REQUIREMENT
In the material below, find each line holding the string "span" and copy it.

THE DATA
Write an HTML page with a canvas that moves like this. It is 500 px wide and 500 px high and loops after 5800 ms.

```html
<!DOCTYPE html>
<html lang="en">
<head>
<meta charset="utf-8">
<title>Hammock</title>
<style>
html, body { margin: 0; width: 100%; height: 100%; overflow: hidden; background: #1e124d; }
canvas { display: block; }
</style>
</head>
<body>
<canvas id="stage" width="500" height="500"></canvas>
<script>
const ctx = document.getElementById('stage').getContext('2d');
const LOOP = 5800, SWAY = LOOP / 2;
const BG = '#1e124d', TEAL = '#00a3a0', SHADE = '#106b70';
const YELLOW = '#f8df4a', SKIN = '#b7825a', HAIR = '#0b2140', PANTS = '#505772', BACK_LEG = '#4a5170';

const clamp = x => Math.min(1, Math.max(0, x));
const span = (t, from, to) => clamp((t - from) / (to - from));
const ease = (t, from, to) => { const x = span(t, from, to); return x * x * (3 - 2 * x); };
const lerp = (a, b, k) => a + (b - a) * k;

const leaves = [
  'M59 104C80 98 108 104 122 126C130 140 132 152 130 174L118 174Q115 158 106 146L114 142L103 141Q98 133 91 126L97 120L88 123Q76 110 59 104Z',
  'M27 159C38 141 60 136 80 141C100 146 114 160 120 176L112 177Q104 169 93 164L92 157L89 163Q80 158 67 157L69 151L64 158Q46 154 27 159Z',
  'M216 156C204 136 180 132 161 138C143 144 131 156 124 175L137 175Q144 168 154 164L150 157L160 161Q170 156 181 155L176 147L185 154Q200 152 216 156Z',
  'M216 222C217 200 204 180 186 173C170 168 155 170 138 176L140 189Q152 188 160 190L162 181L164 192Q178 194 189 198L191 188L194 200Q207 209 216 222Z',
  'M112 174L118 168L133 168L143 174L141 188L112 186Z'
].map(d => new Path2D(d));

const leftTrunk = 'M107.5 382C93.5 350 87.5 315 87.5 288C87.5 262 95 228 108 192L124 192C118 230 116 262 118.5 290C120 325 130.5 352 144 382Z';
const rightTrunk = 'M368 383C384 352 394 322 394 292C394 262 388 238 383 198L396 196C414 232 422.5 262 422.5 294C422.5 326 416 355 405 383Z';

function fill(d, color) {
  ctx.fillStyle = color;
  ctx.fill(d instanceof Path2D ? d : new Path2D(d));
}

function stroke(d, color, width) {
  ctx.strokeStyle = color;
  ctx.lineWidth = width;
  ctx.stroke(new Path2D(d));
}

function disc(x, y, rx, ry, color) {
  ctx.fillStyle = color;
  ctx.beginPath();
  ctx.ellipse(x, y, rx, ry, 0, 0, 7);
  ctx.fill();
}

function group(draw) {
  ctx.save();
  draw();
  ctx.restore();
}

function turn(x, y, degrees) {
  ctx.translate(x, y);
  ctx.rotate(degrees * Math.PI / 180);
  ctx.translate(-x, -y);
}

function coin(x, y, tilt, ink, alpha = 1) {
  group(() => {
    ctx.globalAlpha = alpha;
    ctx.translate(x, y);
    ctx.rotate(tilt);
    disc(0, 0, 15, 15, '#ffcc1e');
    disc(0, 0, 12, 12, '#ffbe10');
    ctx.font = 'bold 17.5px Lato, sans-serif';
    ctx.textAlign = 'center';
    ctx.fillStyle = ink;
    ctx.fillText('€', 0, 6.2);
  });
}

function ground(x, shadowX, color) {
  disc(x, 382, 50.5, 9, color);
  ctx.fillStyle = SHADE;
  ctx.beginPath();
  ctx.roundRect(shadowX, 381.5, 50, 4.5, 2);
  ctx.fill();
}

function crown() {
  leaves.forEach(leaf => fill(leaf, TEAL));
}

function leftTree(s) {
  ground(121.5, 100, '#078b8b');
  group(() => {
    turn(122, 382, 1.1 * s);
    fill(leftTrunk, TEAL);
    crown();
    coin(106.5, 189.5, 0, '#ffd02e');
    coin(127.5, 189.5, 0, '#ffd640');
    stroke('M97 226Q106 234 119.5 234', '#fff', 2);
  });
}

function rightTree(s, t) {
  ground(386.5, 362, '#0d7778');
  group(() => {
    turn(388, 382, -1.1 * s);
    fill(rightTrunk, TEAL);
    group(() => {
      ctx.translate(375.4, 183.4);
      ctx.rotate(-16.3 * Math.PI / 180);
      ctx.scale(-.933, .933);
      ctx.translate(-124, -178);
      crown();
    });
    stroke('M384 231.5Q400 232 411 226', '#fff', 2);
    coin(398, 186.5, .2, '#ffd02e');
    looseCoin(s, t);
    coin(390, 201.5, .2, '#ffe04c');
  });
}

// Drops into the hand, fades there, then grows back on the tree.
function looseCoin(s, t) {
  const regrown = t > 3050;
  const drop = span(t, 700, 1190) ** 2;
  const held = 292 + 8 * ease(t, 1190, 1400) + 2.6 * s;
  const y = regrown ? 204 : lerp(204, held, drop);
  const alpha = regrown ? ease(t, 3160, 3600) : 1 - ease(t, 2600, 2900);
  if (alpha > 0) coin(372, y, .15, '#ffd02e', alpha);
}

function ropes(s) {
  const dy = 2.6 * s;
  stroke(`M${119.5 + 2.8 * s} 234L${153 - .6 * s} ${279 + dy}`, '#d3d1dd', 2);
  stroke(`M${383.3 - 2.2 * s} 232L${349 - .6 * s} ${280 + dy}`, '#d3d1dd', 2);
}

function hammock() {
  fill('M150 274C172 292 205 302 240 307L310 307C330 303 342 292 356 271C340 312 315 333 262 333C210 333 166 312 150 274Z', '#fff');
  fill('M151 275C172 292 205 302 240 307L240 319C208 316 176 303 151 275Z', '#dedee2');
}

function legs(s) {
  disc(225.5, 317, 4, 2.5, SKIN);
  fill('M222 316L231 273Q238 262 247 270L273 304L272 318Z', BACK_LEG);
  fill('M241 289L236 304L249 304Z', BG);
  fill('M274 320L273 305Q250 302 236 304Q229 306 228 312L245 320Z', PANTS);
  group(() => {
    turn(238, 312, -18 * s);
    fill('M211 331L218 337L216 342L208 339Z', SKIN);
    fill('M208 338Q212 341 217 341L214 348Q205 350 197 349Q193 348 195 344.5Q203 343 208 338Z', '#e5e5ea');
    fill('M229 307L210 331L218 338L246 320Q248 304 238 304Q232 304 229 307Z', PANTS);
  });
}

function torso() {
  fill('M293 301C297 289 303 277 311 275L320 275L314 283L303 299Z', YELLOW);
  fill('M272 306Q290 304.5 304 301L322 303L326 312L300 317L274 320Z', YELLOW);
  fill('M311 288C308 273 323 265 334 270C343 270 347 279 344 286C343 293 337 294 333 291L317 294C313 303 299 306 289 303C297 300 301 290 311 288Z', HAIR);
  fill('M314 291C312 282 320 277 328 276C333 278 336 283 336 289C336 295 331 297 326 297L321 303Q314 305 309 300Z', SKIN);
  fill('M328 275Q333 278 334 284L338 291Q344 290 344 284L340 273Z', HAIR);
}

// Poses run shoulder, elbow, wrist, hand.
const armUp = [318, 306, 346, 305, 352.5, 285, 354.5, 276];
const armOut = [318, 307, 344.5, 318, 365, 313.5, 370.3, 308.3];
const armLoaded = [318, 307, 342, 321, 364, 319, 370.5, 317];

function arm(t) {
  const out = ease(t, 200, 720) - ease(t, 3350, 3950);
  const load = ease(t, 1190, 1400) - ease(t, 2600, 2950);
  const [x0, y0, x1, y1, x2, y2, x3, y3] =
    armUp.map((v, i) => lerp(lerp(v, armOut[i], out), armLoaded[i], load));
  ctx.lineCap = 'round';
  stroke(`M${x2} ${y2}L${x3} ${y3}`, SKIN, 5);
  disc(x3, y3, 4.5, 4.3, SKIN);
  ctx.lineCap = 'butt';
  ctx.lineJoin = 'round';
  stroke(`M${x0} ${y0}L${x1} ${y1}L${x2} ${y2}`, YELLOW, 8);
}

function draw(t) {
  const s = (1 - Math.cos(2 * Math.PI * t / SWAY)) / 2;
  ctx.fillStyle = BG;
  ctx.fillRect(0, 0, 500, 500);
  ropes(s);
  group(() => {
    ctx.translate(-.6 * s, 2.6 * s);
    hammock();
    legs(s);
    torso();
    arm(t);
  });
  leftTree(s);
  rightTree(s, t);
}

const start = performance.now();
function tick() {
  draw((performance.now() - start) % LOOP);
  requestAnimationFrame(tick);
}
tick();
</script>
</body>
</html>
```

OUTPUT OF THE TASK
const span = (t, from, to) => clamp((t - from) / (to - from));
const ease = (t, from, to) => { const x = span(t, from, to); return x * x * (3 - 2 * x); };
  const drop = span(t, 700, 1190) ** 2;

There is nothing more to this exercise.